[[ Records open ]]

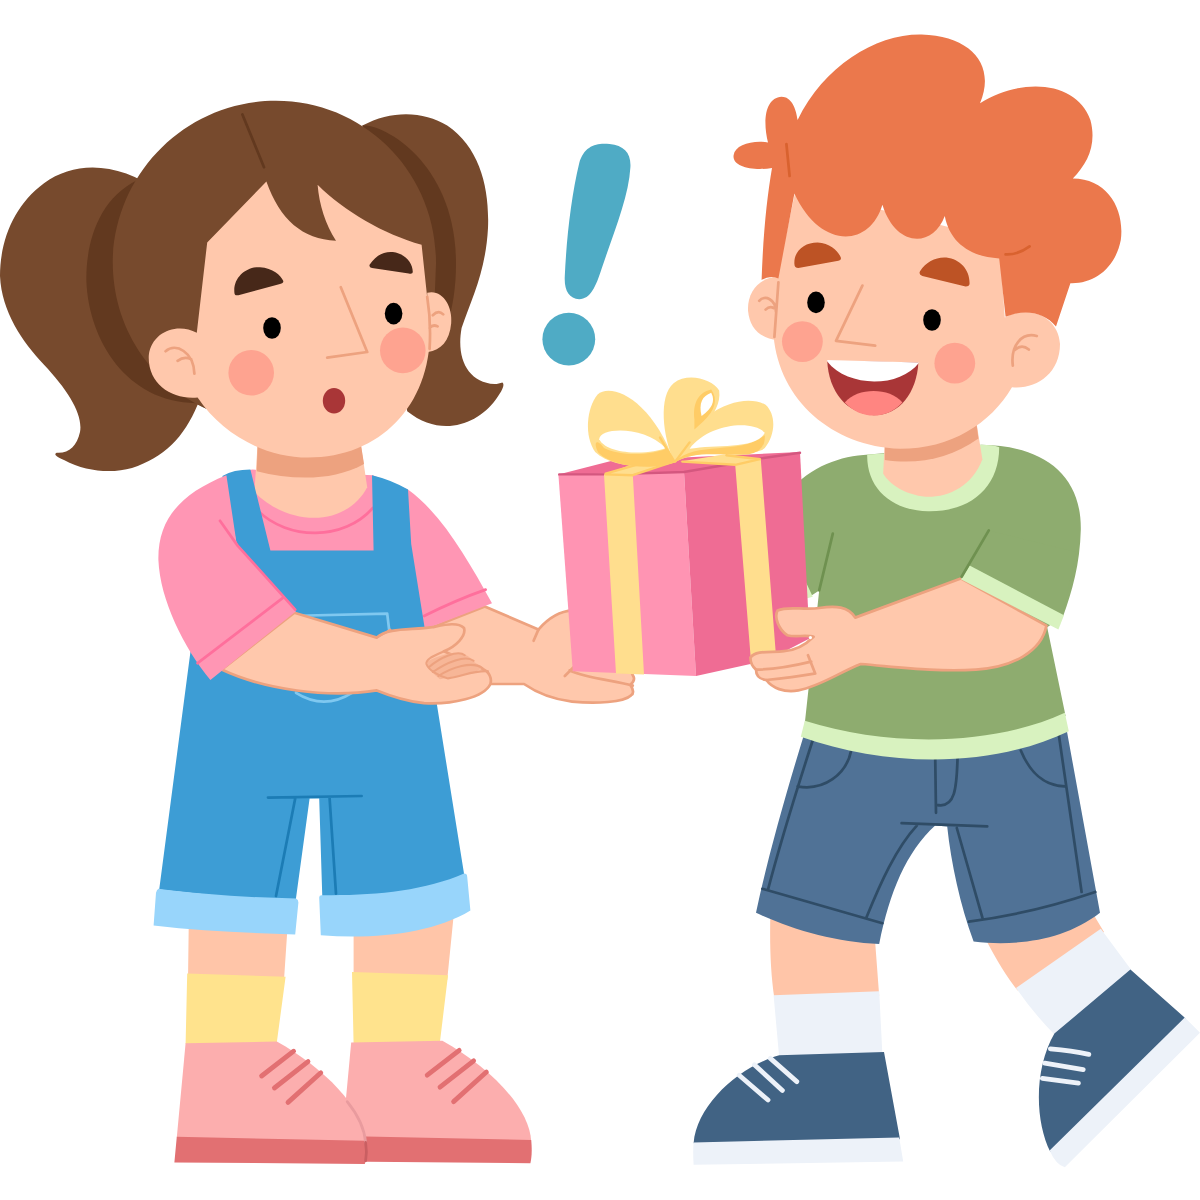
<!DOCTYPE html>
<html lang="en">
<head>
<meta charset="utf-8">
<title>Gift surprise</title>
<style>
:root{
  --paper:#fff; --skin:#ffc8ac; --skin-leg:#ffc5a8; --skin-shade:#eda27f; --blush:#fea390; --lip:#a93637; --tongue:#ff8581;
  --brown:#774a2d; --brown-dark:#62391f; --brow-girl:#472819;
  --ginger:#eb784c; --ginger-line:#d9622f; --brow-boy:#bd5325;
  --tee-pink:#ff96b4; --tee-pink-line:#ff6f9c;
  --dungaree:#3d9dd5; --dungaree-line:#1c7cb5; --cuff:#98d5fb; --pocket:#7fc8f0;
  --sock-yellow:#ffe38d; --shoe-pink:#fcaeae; --shoe-rose:#e27072;
  --green:#8eac6f; --green-line:#6f9150; --mint:#d8f2bf;
  --denim:#507296; --denim-line:#2f4c66; --sock-white:#edf2f9; --shoe-navy:#416384;
  --gift:#ff94b3; --gift-side:#ef6c94; --gift-edge:#d4577f; --ribbon:#ffde8e; --ribbon-dark:#ffcc66;
  --teal:#4fabc5;
}
*{margin:0;padding:0}
html,body{width:1200px;height:1200px;overflow:hidden;background:var(--paper)}
.artwork{display:block;width:1200px;height:1200px}
.line{fill:none;stroke-width:3.4;stroke-linecap:round;stroke-linejoin:round}
.skin{fill:var(--skin)}
.leg{fill:var(--skin-leg)}
.shade{fill:var(--skin-shade)}
.skin-line{stroke:var(--skin-shade)}
.limb{fill:var(--skin);stroke:var(--skin-shade);stroke-width:3.4;stroke-linejoin:round;stroke-linecap:round}
.blush{fill:var(--blush)}
.brown{fill:var(--brown)} .brown-dark{fill:var(--brown-dark)}
.tee-pink{fill:var(--tee-pink)} .tee-pink-line{stroke:var(--tee-pink-line)}
.dungaree{fill:var(--dungaree)} .dungaree-line{stroke:var(--dungaree-line)}
.cuff{fill:var(--cuff)} .pocket{stroke:var(--pocket)}
.sock-yellow{fill:var(--sock-yellow)}
.green{fill:var(--green)} .green-line{stroke:var(--green-line)} .mint{fill:var(--mint)}
.denim{fill:var(--denim)} .denim-line{stroke:var(--denim-line)}
.sock-white{fill:var(--sock-white)} .shoe-navy{fill:var(--shoe-navy)}
.lace{stroke:var(--sock-white);stroke-width:6}
.gift{fill:var(--gift)} .gift-side{fill:var(--gift-side)}
.ribbon{fill:var(--ribbon)} .ribbon-dark{fill:var(--ribbon-dark)} .ribbon-line{stroke:var(--ribbon-dark);stroke-width:3}
.hole{fill:var(--paper)}
.teal{fill:var(--teal)}
</style>
</head>
<body>
<svg class="artwork" viewBox="0 0 1500 1500" role="img" aria-label="A smiling boy hands a wrapped gift to a surprised girl">
  <defs>
    <ellipse id="eye" rx="11" ry="13.5" fill="#000"/>
    <g id="girl-shoe">
      <path fill="var(--shoe-pink)" d="M232 1304L346 1302C405 1335 455 1385 457 1428L221 1422Z"/>
      <path fill="var(--shoe-rose)" d="M221 1421L457 1426C458 1436 458 1446 456 1455L218 1453Z"/>
      <path class="line" stroke="var(--shoe-rose)" style="stroke-width:6" d="M327 1345L367 1314M343 1360L385 1327M360 1378L401 1341"/>
    </g>
  </defs>

  <g id="exclamation" class="teal">
    <path d="M724 204C730 182 746 178 762 180C780 182 789 191 788 209C786 246 767 291 752 336C745 358 738 374 724 374C711 373 705 363 706 345C708 300 714 245 724 204Z"/>
    <circle cx="711" cy="424" r="33"/>
  </g>

  <g id="girl">
    <g id="girl-pigtails">
      <path class="brown" d="M200 240C150 203 95 200 55 229C18 256 0 300 0 345C2 390 28 427 55 456C85 488 104 518 100 540C96 558 86 567 71 566C66 568 72 572 80 575C108 590 140 592 165 585C205 572 230 547 247 506L270 470Z"/>
      <path class="brown" d="M453 157C490 137 530 139 559 157C600 185 612 235 610 285C607 340 590 372 577 410C570 448 585 478 618 480C622 480 625 479 628 478C632 481 626 491 620 499C596 532 550 547 509 514Z"/>
      <path class="brown-dark" d="M172 225C120 250 107 310 108 352C111 425 158 503 245 504L260 512L300 400Z"/>
      <path class="brown-dark" d="M453 157C475 153 570 200 570 330C570 358 566 385 558 410L510 400Z"/>
    </g>

    <g id="girl-legs">
      <path class="leg" d="M236 1150H360L355 1225H235ZM442 1160L567 1145L559 1225H442Z"/>
      <path class="sock-yellow" d="M234 1217L357 1221L346 1303L232 1305ZM440 1215L560 1219L550 1302L442 1305Z"/>
      <use href="#girl-shoe" x="207" y="-1"/>
      <use href="#girl-shoe"/>
      <path class="line" stroke="#e99b9e" d="M434 1377Q455 1403 457 1428"/>
      <path class="line" stroke="#c95f62" d="M457 1428Q459 1440 457 1451"/>
    </g>

    <g id="girl-far-arm">
      <path class="limb" d="M606 758L673 787C685 773 698 764 716 763L770 800L792 846Q794 851 788 856Q794 866 789 869C780 878 745 880 715 877C690 874 671 866 655 855H560L525 790Z"/>
      <path class="line skin-line" d="M667 801L673 787M721 830L706 845M712 838C735 848 765 850 791 857"/>
    </g>

    <g id="girl-clothes">
      <path class="tee-pink" d="M283 595L315 587L466 594L510 612C552 642 585 700 615 754L530 787L480 830L260 800L230 700Z"/>
      <path class="line tee-pink-line" d="M530 770Q570 750 607 737M322 638C360 676 430 676 466 635"/>
      <path class="skin" d="M322 555L451 555L459 609C432 660 360 658 318 615Z"/>
      <path class="shade" d="M322 555L451 555L455 580C415 602 365 600 321 589Z"/>
      <path class="dungaree" d="M278 595Q292 587 313 587L338 688H467L465 594Q490 600 510 612L514 680L580 1092L578 1110L403 1125L399 998H387L369 1130L199 1112L240 800L290 680H296Z"/>
      <path class="cuff" d="M198 1111C250 1118 310 1122 370 1123Q373 1124 373 1128L369 1168C310 1166 250 1164 192 1157L195 1116Q196 1112 198 1111ZM402 1119C465 1120 530 1114 580 1092Q584 1092 584 1096L588 1138C540 1167 470 1174 401 1169L399 1122Q399 1119 402 1119Z"/>
      <path class="line dungaree-line" d="M335 997L452 995M369 998L345 1120M412 998L420 1117"/>
      <path class="line pocket" d="M360 770L484 767L488 800M370 866Q405 888 440 866"/>
    </g>

    <g id="girl-near-arm">
      <path class="limb" d="M368 766L471 797C485 784 515 788 540 784C556 781 572 777 580 785C583 795 570 808 555 814L603 836C612 840 615 848 613 855C605 872 565 881 530 879C505 876 488 870 471 863C410 873 330 862 277 837Z"/>
      <path d="M534 827C545 820 570 813 580 818Q588 820 590 826L603 834Q600 839 580 843L550 849Q538 840 534 832Z" fill="#f7b697"/>
      <path class="line skin-line" style="stroke-width:2.6" d="M471 797L488 787M555 814C545 819 532 823 533 830C536 838 548 845 560 848C580 845 590 838 610 839M536 834C550 822 572 812 581 819M541 840C558 828 582 818 592 826M548 845C565 834 590 826 603 835"/>
      <path class="tee-pink" d="M283 594C225 617 197 650 198 700C200 750 230 810 263 850L370 764L296 681Z"/>
      <path class="line tee-pink-line" d="M275 651L297 682L369 762M247 829L354 747"/>
    </g>

    <g id="girl-head">
      <path class="brown" d="M260 512C185 478 139 405 141 322C146 212 236 126 345 126C455 126 546 215 545 330L543 380L400 480L270 500Z"/>
      <path class="skin" d="M534 366C553 361 566 383 564 404C562 426 551 438 535 440Z"/>
      <path class="skin" d="M259 303L333 227C350 275 378 299 420 301C407 281 399 256 397 231C430 264 480 293 527 306L537 400C544 500 480 572 385 572C330 572 277 542 247 497C215 500 184 480 186 444C190 414 222 403 246 416Z"/>
      <path class="line" stroke="var(--brown-dark)" d="M303 143L330 209"/>
      <path class="line skin-line" d="M534 371Q539 402 537 436M541 394Q548 387 554 393M537 410Q541 405 547 408M207 439C220 428 242 440 243 467M222 451Q230 445 239 449M426 359L459 440L409 447"/>
      <circle class="blush" cx="314" cy="466" r="28.500"/>
      <circle class="blush" cx="503.500" cy="438" r="28.500"/>
      <use href="#eye" x="340" y="410"/>
      <use href="#eye" x="492" y="392"/>
      <path fill="var(--brow-girl)" d="M293 366C291 347 308 333 325 334C341 335 351 344 354 351Q355 354 350 355L298 369Q293 370 293 366ZM462 331C470 319 480 314 491 315C506 317 516 328 516 340Q516 343 511 342L465 335Q461 334 462 331Z"/>
      <ellipse cx="417.500" cy="501" rx="14" ry="16" fill="var(--lip)"/>
    </g>
  </g>

  <g id="boy">
    <g id="boy-legs">
      <path class="leg" d="M963 1140L1093 1165L1099 1245L968 1248C963 1215 962 1180 963 1140ZM1230 1170L1365 1140L1380 1165L1272 1238Q1253 1215 1230 1170Z"/>
      <path class="sock-white" d="M967 1244L1099 1239L1103 1318L974 1322ZM1270 1235L1376 1161L1416 1215L1319 1294Q1293 1268 1270 1235Z"/>
      <path class="shoe-navy" d="M974 1319L1105 1315L1125 1424L867 1429C871 1380 925 1333 974 1319ZM1413 1212L1482 1273L1313 1440C1293 1400 1293 1335 1318 1292Z"/>
      <path class="sock-white" d="M867 1428L1124 1422L1129 1452L867 1456Q866 1440 867 1428ZM1481 1272L1500 1291L1331 1459Q1320 1456 1312 1438Z"/>
      <path class="line lace" d="M924 1344L960 1375M943 1331L978 1363M963 1323L996 1352M1313 1311Q1340 1313 1361 1318M1306 1329L1354 1337M1303 1348L1348 1354"/>
    </g>

    <g id="boy-shorts">
      <path class="denim" d="M1006 915L1332 905L1375 1141C1330 1176 1270 1183 1217 1177C1200 1130 1189 1080 1184 1033L1169 1032C1133 1065 1112 1115 1099 1180C1045 1178 990 1162 945 1141C960 1070 983 990 1006 915Z"/>
      <path class="line denim-line" d="M1016 925C995 990 975 1055 960 1112M1064 938C1058 968 1030 989 997 983M1169 945L1170 1016M1197 945C1196 985 1194 1011 1171 1006M1127 1029L1234 1033M1146 1032C1120 1060 1100 1105 1083 1147M953 1111L1103 1154M1196 1035L1228 1147M1211 1152Q1290 1142 1369 1115M1323 915L1352 1115M1276 938C1288 967 1305 982 1331 983"/>
    </g>

    <g id="boy-shirt">
      <path class="green" d="M985 615C1015 582 1050 570 1086 568L1227 556C1300 557 1352 590 1351 662C1350 705 1340 740 1329 770L1309 784L1332 895C1230 935 1100 935 1006 904L1024 738L1012 746L985 725Z"/>
      <path class="mint" d="M1007 727L1016 746L1008 748ZM1006 901C1110 934 1240 933 1331 891L1336 914C1240 960 1110 960 1001 921Z"/>
      <path class="mint" d="M1084 568L1107 567L1227 556Q1240 556 1249 559C1249 610 1212 640 1160 639C1114 638 1083 610 1084 568Z"/>
      <path class="skin" d="M1106 550L1220 525L1228 574C1215 608 1185 622 1157 621C1132 619 1111 605 1104 592Z"/>
      <path class="shade" d="M1106 550L1220 525L1223 548C1188 573 1148 581 1106 575Z"/>
      <path class="line green-line" d="M1041 667L1024 738"/>
    </g>

    <g id="boy-head">
      <path class="skin" d="M980 346C955 343 934 360 935 388C937 410 950 423 972 425Z"/>
      <path class="skin" d="M995 235L1249 300L1256 397C1285 380 1323 395 1325 430C1325 467 1295 487 1265 484C1238 530 1188 561 1125 561C1040 558 974 500 967 420L973 340Z"/>
      <path fill="var(--ginger)" d="M997 150C1030 82 1095 42 1152 43C1215 45 1245 82 1225 129C1280 95 1347 103 1363 150C1371 180 1360 204 1341 223C1385 223 1406 262 1401 300C1394 336 1367 355 1338 354L1320 408C1305 390 1280 386 1257 396L1249 323C1213 321 1187 303 1181 270C1166 310 1120 310 1103 256C1087 310 1025 312 993 242L973 348Q962 344 952 350C954 290 959 245 965 210C940 214 915 208 917 194C919 181 940 175 960 178C953 150 957 122 977 121C989 121 995 135 997 150Z"/>
      <path class="line" stroke="var(--ginger-line)" d="M983 180L987 220M1257 318Q1272 319 1287 308"/>
      <path class="line skin-line" d="M973 353L968 421M949 376C956 368 970 374 970 390M957 387Q962 382 967 385M1296 420C1277 415 1263 432 1266 457M1268 438Q1277 429 1286 437M1078 357L1045 426L1094 432"/>
      <circle class="blush" cx="1003" cy="427" r="25.500"/>
      <circle class="blush" cx="1193.500" cy="454" r="25.500"/>
      <use href="#eye" x="1020" y="378"/>
      <use href="#eye" x="1165" y="400"/>
      <path fill="var(--brow-boy)" d="M993 330C992 314 1005 303 1022 303C1038 304 1048 314 1051 322Q1052 325 1048 326L998 335Q993 335 993 330ZM1150 339C1158 327 1170 321 1183 322C1200 324 1212 337 1212 354Q1212 358 1207 358L1153 345Q1148 343 1150 339Z"/>
      <path fill="var(--lip)" d="M1034 451L1148 453C1146 490 1125 519 1092 519C1058 517 1036 490 1034 451Z"/>
      <path fill="#fff" d="M1034 450L1149 453C1125 485 1060 485 1034 452Z"/>
      <path fill="var(--tongue)" d="M1056 503C1072 484 1112 484 1128 503C1108 525 1076 525 1056 503Z"/>
    </g>
  </g>

  <g id="gift-box">
    <path class="gift-side" d="M698 593L765 576L1000 565L855 591Z"/>
    <path class="gift" d="M698 593L855 590L870 845L716 839Z"/>
    <path class="gift-side" d="M855 590L1000 565L1012 798L960 825L870 845Z"/>
    <path class="line" stroke="var(--gift-edge)" style="stroke-width:3" d="M699 593L755 593M792 592L855 590L919 579M951 573L1000 566"/>
    <path class="ribbon" d="M755 593L791 593L805 843L770 842ZM919 581L951 574L970 820L939 830ZM755 593L800 577L850 574L791 593ZM850 577L905 568L951 574L919 581Z"/>
    <path class="line ribbon-line" d="M757 593L791 594L842 577M757 592L803 579M853 577L919 581L950 574L908 569"/>
    <g id="bow">
      <path class="ribbon" d="M843 578C815 586 765 586 744 565C730 545 733 510 747 493C765 478 815 500 843 578Z"/>
      <path class="ribbon-dark" d="M843 578C820 587 768 586 748 566C742 555 744 546 755 560C775 570 810 570 833 561Z"/>
      <path class="hole" d="M832 560C815 568 760 570 749 549C750 534 805 532 832 560Z"/>
      <path class="ribbon" d="M843 578C868 510 930 490 957 506C970 518 970 542 956 560C940 574 885 555 843 578Z"/>
      <path class="ribbon-dark" d="M843 578C870 550 925 570 956 544Q957 565 935 568C900 570 870 562 843 578Z"/>
      <path class="hole" d="M862 561C885 530 940 524 956 541C945 562 895 555 862 561Z"/>
      <path class="ribbon" d="M843 578C828 545 823 495 842 479C860 465 890 474 899 488C903 520 866 540 843 578Z"/>
      <path class="ribbon-dark" d="M868 524C866 505 872 491 889 487Q902 505 879 527L868 537Z"/>
      <path class="hole" d="M877 520C873 504 878 495 889 491Q897 506 877 520Z"/>
      <path class="line ribbon-line" d="M843 577L825 547M844 577L862 553"/>
    </g>
  </g>

  <g id="boy-near-arm">
    <path class="limb" d="M1201 723L1069 772C1060 758 1045 757 1024 760C1005 763 985 757 972 763C967 772 974 787 984 794C994 797 1008 793 1017 796C1008 805 997 813 980 814C965 816 945 812 938 822C938 829 940 833 945 837C945 846 950 849 958 850C965 860 980 866 998 863C1025 858 1050 840 1076 830C1125 834 1170 840 1220 837C1265 834 1302 815 1308 782Z"/>
    <path class="line skin-line" d="M945 837C965 837 985 834 1014 827M958 850C978 848 995 846 1018 842M1010 819L1019 842"/>
    <circle cx="1013" cy="797" r="2" fill="#fff"/>
    <path class="green" d="M1236 663L1202 722L1212 707L1328 769L1345 690Z"/>
    <path class="mint" d="M1212 707L1330 769L1323 787L1201 724Z"/>
    <path class="line green-line" d="M1236 663L1202 721"/>
  </g>
</svg>
</body>
</html>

[[ Records closed ]]

Assignment:
Find the word "pink" in the listing above, then copy each line where it turns up.

Result of this exercise:
  --tee-pink:#ff96b4; --tee-pink-line:#ff6f9c;
  --sock-yellow:#ffe38d; --shoe-pink:#fcaeae; --shoe-rose:#e27072;
.tee-pink{fill:var(--tee-pink)} .tee-pink-line{stroke:var(--tee-pink-line)}
      <path fill="var(--shoe-pink)" d="M232 1304L346 1302C405 1335 455 1385 457 1428L221 1422Z"/>
      <path class="tee-pink" d="M283 595L315 587L466 594L510 612C552 642 585 700 615 754L530 787L480 830L260 800L230 700Z"/>
      <path class="line tee-pink-line" d="M530 770Q570 750 607 737M322 638C360 676 430 676 466 635"/>
      <path class="tee-pink" d="M283 594C225 617 197 650 198 700C200 750 230 810 263 850L370 764L296 681Z"/>
      <path class="line tee-pink-line" d="M275 651L297 682L369 762M247 829L354 747"/>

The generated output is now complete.